Don’t Overfill

Less is more when it comes to softener salt. Filling your tank with extra salt may sound like a time saver, but trust us, it will lead to trouble. Excessive salt will encourage salt bridges to form and prevent your water softener from functioning properly. Humidity can also make salt dissolve slightly and then bond the crystals together again, causing blockages. If salt stands in the same place for days, the pieces bond together and form a crust that will inhibit the salt on top of it to be used.

Routine water softener care will keep your unit in pristine shape for many years to come. Robillard Plumbing offers professional water softener installation and repairs, along with a full range of plumbing services and products. If any questions or concerns should arise, be sure to Contact Robillard Plumbing.

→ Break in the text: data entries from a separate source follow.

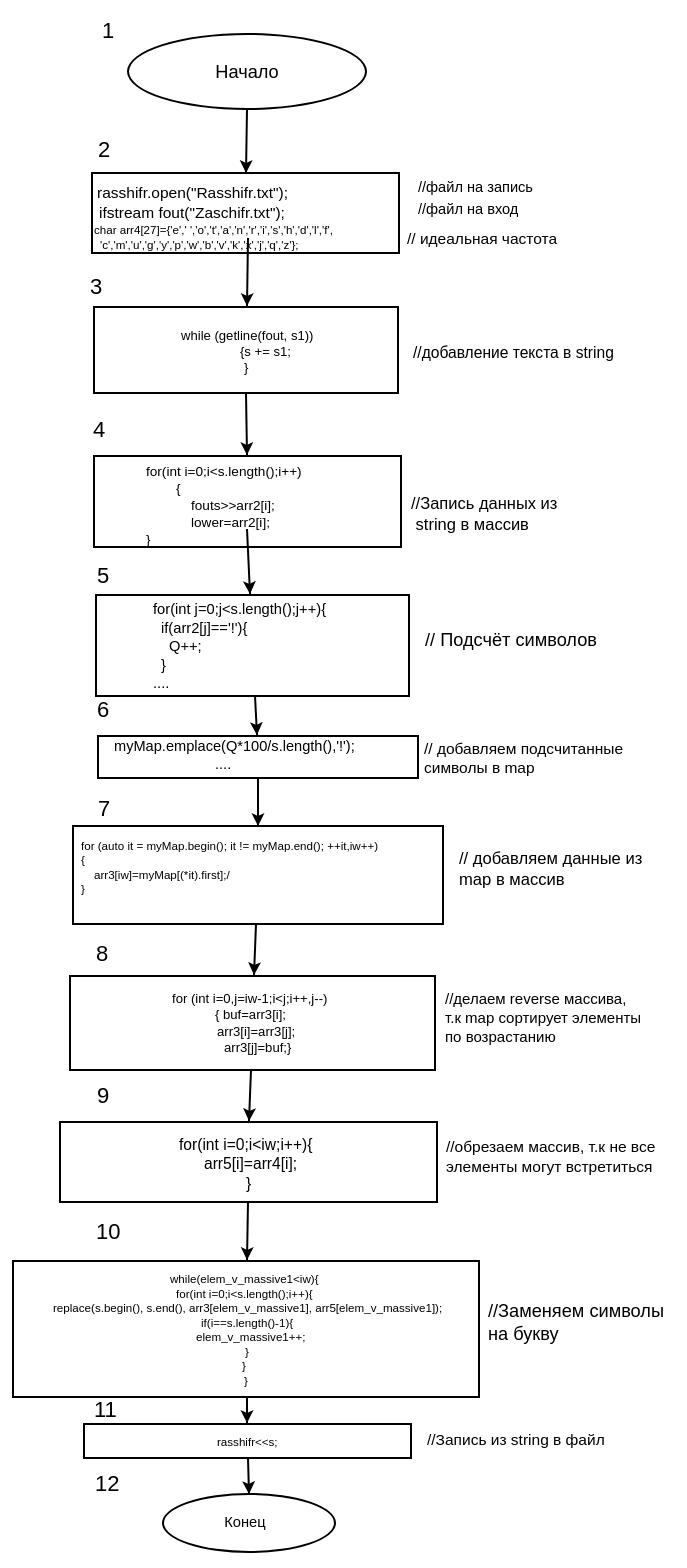
<!DOCTYPE html>
<html lang="ru">
<head>
<meta charset="utf-8">
<title>Блок-схема алгоритма</title>
<style>
:root { --ink: #000; --paper: #fff; }
* { box-sizing: border-box; margin: 0; padding: 0; }
html, body { width: 687px; height: 1568px; overflow: hidden; background: var(--paper); }
.flowchart { position: relative; width: 687px; height: 1568px; overflow: hidden; color: var(--ink); font-family: "Liberation Sans", Arial, sans-serif; }
.number, .node, .note { position: absolute; left: var(--x); top: var(--y); font-weight: 400; }
.number { font-size: 22px; line-height: 24px; }
.node { width: var(--w); height: var(--h); border: 2px solid var(--ink); padding: var(--py) 0 0 var(--px); }
.node p, .note { font-size: var(--size); line-height: var(--lead); white-space: pre; }
.node p { padding-left: var(--in, 0); }
.terminal { border-radius: 50%; display: flex; align-items: center; justify-content: center; padding: 0; }
.arrows { position: absolute; left: 0; top: 0; }
</style>
</head>
<body>
<main class="flowchart">

<section>
<h2 class="number" style="--x:102px;--y:19px">1</h2>
<div class="node terminal" style="--x:127px;--y:33px;--w:240px;--h:77px;--size:18.2px;--lead:22px"><p>Начало</p></div>
</section>

<section>
<h2 class="number" style="--x:98px;--y:138px">2</h2>
<div class="node" style="--x:91px;--y:172px;--w:309px;--h:82px;--px:1px;--py:9px;--size:15.5px;--lead:19.5px">
<p style="--in:3px">rasshifr.open("Rasshifr.txt");</p>
<p style="--in:5px">ifstream fout("Zaschifr.txt");</p>
<p style="--size:11.6px;--lead:15px">char arr4[27]={'e',' ','o','t','a','n','r','i','s','h','d','l','f',</p>
<p style="--size:11.6px;--lead:15px;--in:6px">'c','m','u','g','y','p','w','b','v','k','x','j','q','z'};</p>
</div>
<p class="note" style="--x:418px;--y:177px;--size:14.6px;--lead:21.5px">//файл на запись
//файл на вход</p>
<p class="note" style="--x:407px;--y:228px;--size:15.5px;--lead:21px">// идеальная частота</p>
</section>

<section>
<h2 class="number" style="--x:90px;--y:275px">3</h2>
<div class="node" style="--x:93px;--y:306px;--w:306px;--h:88px;--px:86px;--py:19.5px;--size:13.1px;--lead:16px">
<p>while (getline(fout, s1))</p>
<p style="--in:59px">{s += s1;</p>
<p style="--in:63px">}</p>
</div>
<p class="note" style="--x:413px;--y:342px;--size:15.6px;--lead:21px">//добавление текста в string</p>
</section>

<section>
<h2 class="number" style="--x:93px;--y:418px">4</h2>
<div class="node" style="--x:93px;--y:455px;--w:309px;--h:93px;--px:51px;--py:5.5px;--size:13.6px;--lead:17px">
<p>for(int i=0;i&lt;s.length();i++)</p>
<p style="--in:30px">{</p>
<p style="--in:45px">fouts&gt;&gt;arr2[i];</p>
<p style="--in:45px">lower=arr2[i];</p>
<p>}</p>
</div>
<p class="note" style="--x:411px;--y:493px;--size:16.5px;--lead:20.5px">//Запись данных из
 string в массив</p>
</section>

<section>
<h2 class="number" style="--x:97px;--y:564px">5</h2>
<div class="node" style="--x:95px;--y:594px;--w:315px;--h:103px;--px:56px;--py:4px;--size:14.7px;--lead:18.6px">
<p>for(int j=0;j&lt;s.length();j++){</p>
<p style="--in:8px">if(arr2[j]=='!'){</p>
<p style="--in:16px">Q++;</p>
<p style="--in:8px">}</p>
<p>....</p>
</div>
<p class="note" style="--x:425px;--y:629px;--size:18.2px;--lead:22px">// Подсчёт символов</p>
</section>

<section>
<h2 class="number" style="--x:97px;--y:698px">6</h2>
<div class="node" style="--x:97px;--y:735px;--w:322px;--h:44px;--px:15px;--py:0px;--size:14.6px;--lead:18px">
<p>myMap.emplace(Q*100/s.length(),'!');</p>
<p style="--in:101px">....</p>
</div>
<p class="note" style="--x:424px;--y:739px;--size:15.5px;--lead:19.4px">// добавляем подсчитанные
символы в map</p>
</section>

<section>
<h2 class="number" style="--x:98px;--y:797px">7</h2>
<div class="node" style="--x:72px;--y:825px;--w:372px;--h:100px;--px:7px;--py:12px;--size:11.6px;--lead:14.4px">
<p>for (auto it = myMap.begin(); it != myMap.end(); ++it,iw++)</p>
<p>{</p>
<p style="--in:13px">arr3[iw]=myMap[(*it).first];/</p>
<p>}</p>
</div>
<p class="note" style="--x:459px;--y:849px;--size:16.6px;--lead:20.6px">// добавляем данные из
map в массив</p>
</section>

<section>
<h2 class="number" style="--x:96px;--y:942px">8</h2>
<div class="node" style="--x:69px;--y:975px;--w:367px;--h:96px;--px:101px;--py:14px;--size:13.1px;--lead:16.3px">
<p>for (int i=0,j=iw-1;i&lt;j;i++,j--)</p>
<p style="--in:43px">{ buf=arr3[i];</p>
<p style="--in:45px">arr3[i]=arr3[j];</p>
<p style="--in:52px">arr3[j]=buf;}</p>
</div>
<p class="note" style="--x:445px;--y:989px;--size:15px;--lead:19px">//делаем reverse массива,
т.к map сортирует элементы
по возрастанию</p>
</section>

<section>
<h2 class="number" style="--x:97px;--y:1084px">9</h2>
<div class="node" style="--x:59px;--y:1121px;--w:379px;--h:82px;--px:118px;--py:12px;--size:15.6px;--lead:19.4px">
<p>for(int i=0;i&lt;iw;i++){</p>
<p style="--in:25px">arr5[i]=arr4[i];</p>
<p style="--in:67px">}</p>
</div>
<p class="note" style="--x:446px;--y:1137px;--size:15.5px;--lead:19.5px">//обрезаем массив, т.к не все
элементы могут встретиться</p>
</section>

<section>
<h2 class="number" style="--x:96px;--y:1220px">10</h2>
<div class="node" style="--x:12px;--y:1260px;--w:468px;--h:138px;--px:39px;--py:10px;--size:11.6px;--lead:14.5px">
<p style="--in:117px">while(elem_v_massive1&lt;iw){</p>
<p style="--in:123px">for(int i=0;i&lt;s.length();i++){</p>
<p>replace(s.begin(), s.end(), arr3[elem_v_massive1], arr5[elem_v_massive1]);</p>
<p style="--in:148px">if(i==s.length()-1){</p>
<p style="--in:143px">elem_v_massive1++;</p>
<p style="--in:192px">}</p>
<p style="--in:189px">}</p>
<p style="--in:191px">}</p>
</div>
<p class="note" style="--x:488px;--y:1300px;--size:18.2px;--lead:22.6px">//Заменяем символы
на букву</p>
</section>

<section>
<h2 class="number" style="--x:94px;--y:1398px">11</h2>
<div class="node" style="--x:83px;--y:1423px;--w:329px;--h:36px;--px:132px;--py:9.5px;--size:11.6px;--lead:14px">
<p>rasshifr&lt;&lt;s;</p>
</div>
<p class="note" style="--x:427px;--y:1430px;--size:15.5px;--lead:20px">//Запись из string в файл</p>
</section>

<section>
<h2 class="number" style="--x:95px;--y:1472px">12</h2>
<div class="node terminal" style="--x:162px;--y:1493px;--w:174px;--h:60px;--size:14.7px;--lead:18px"><p style="margin:-3px 8px 0 0">Конец</p></div>
</section>

<svg class="arrows" width="687" height="1568" viewBox="0 0 687 1568" aria-hidden="true">
<defs>
<marker id="arrowhead" markerUnits="userSpaceOnUse" markerWidth="14" markerHeight="14" refX="13" refY="7" orient="auto">
<path d="M13 7L0 13.5L3 7L0 0.5Z" fill="#000"/>
</marker>
</defs>
<g fill="none" stroke="#000" stroke-width="2">
<path marker-end="url(#arrowhead)" d="M247 109L246 173"/>
<path marker-end="url(#arrowhead)" d="M248 238L247 306"/>
<path marker-end="url(#arrowhead)" d="M246 393L247 455"/>
<path marker-end="url(#arrowhead)" d="M247 529L250 594"/>
<path marker-end="url(#arrowhead)" d="M255 696L257 735"/>
<path marker-end="url(#arrowhead)" d="M258 778V826"/>
<path marker-end="url(#arrowhead)" d="M256 924L254 975"/>
<path marker-end="url(#arrowhead)" d="M251 1070L249 1121"/>
<path marker-end="url(#arrowhead)" d="M248 1202L247 1260"/>
<path marker-end="url(#arrowhead)" d="M247 1397V1423"/>
<path marker-end="url(#arrowhead)" d="M248 1458L249 1494"/>
</g>
</svg>
</main>
</body>
</html>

Read More
Homeowner refiling water softener salt.

Types of Water Softener Salt Explained

If you own a water softener, you know that checking and maintaining proper salt levels is vital to its effectiveness. But what do you know about the salt itself and the options available to you? The differences extend beyond the price tag, and understanding the types of water softener salt will help you choose the right one for your home. Read on to learn more.

Primary Types of Water Softener Salt

While a variety of water softener salts are available, they can be broken down into two primary categories: sodium chloride and potassium chloride. In terms of function, they both operate the same way during the water softening process.

Here’s how it works: Calcium and magnesium, the two minerals that create hard water, are positively charged. Water softeners run hard water through a mineral tank containing resin beads that are negatively charged. As opposites attract, these beads bind to the positive ions of the minerals and replace them with the positively charged ions.

Here’s the simple difference: The negative ions that regenerate the resin beads and are released into the water are either potassium or sodium, depending upon which salt type you choose.

Differences and Considerations

Both sodium chloride and potassium chloride are naturally occurring minerals. However, there are a few key differences to consider when choosing which to buy for your home.


Unsurprisingly, this is the top factor for most consumers, especially for large households using a lot of water (thus a lot of salt as well). Potassium chloride costs more as it’s more difficult to harvest, although prices can vary greatly for sodium chloride based on purity level and harvesting methods (more environmentally friendly methods requiring more labor and costs).


While our bodies require some sodium to function, the U.S. Food and Drug Administration (FDA) recommends that we limit our daily intake to 2,300 milligrams per day. Individuals with high blood pressure should especially avoid extra sodium, and thus opt for potassium-based salts for their water softener.


Sodium chloride water softeners produce sodium-rich waste water that can be harmful to the environment. As potassium is an important nutrient for plants and flowers, potassium chloride marks the eco-friendly choice.

There’s no universal answer when it comes to which salt to use, but understanding the differences between the primary types of water softener salt will help. In the end, it will come down to what’s most important to you as far as cost, health needs, and environmental effects. Use this guide to aid in your decision.

Robillard Plumbing offers professional water softener installation and repairs, along with a full range of plumbing services and products. Contact us to learn more.

Read More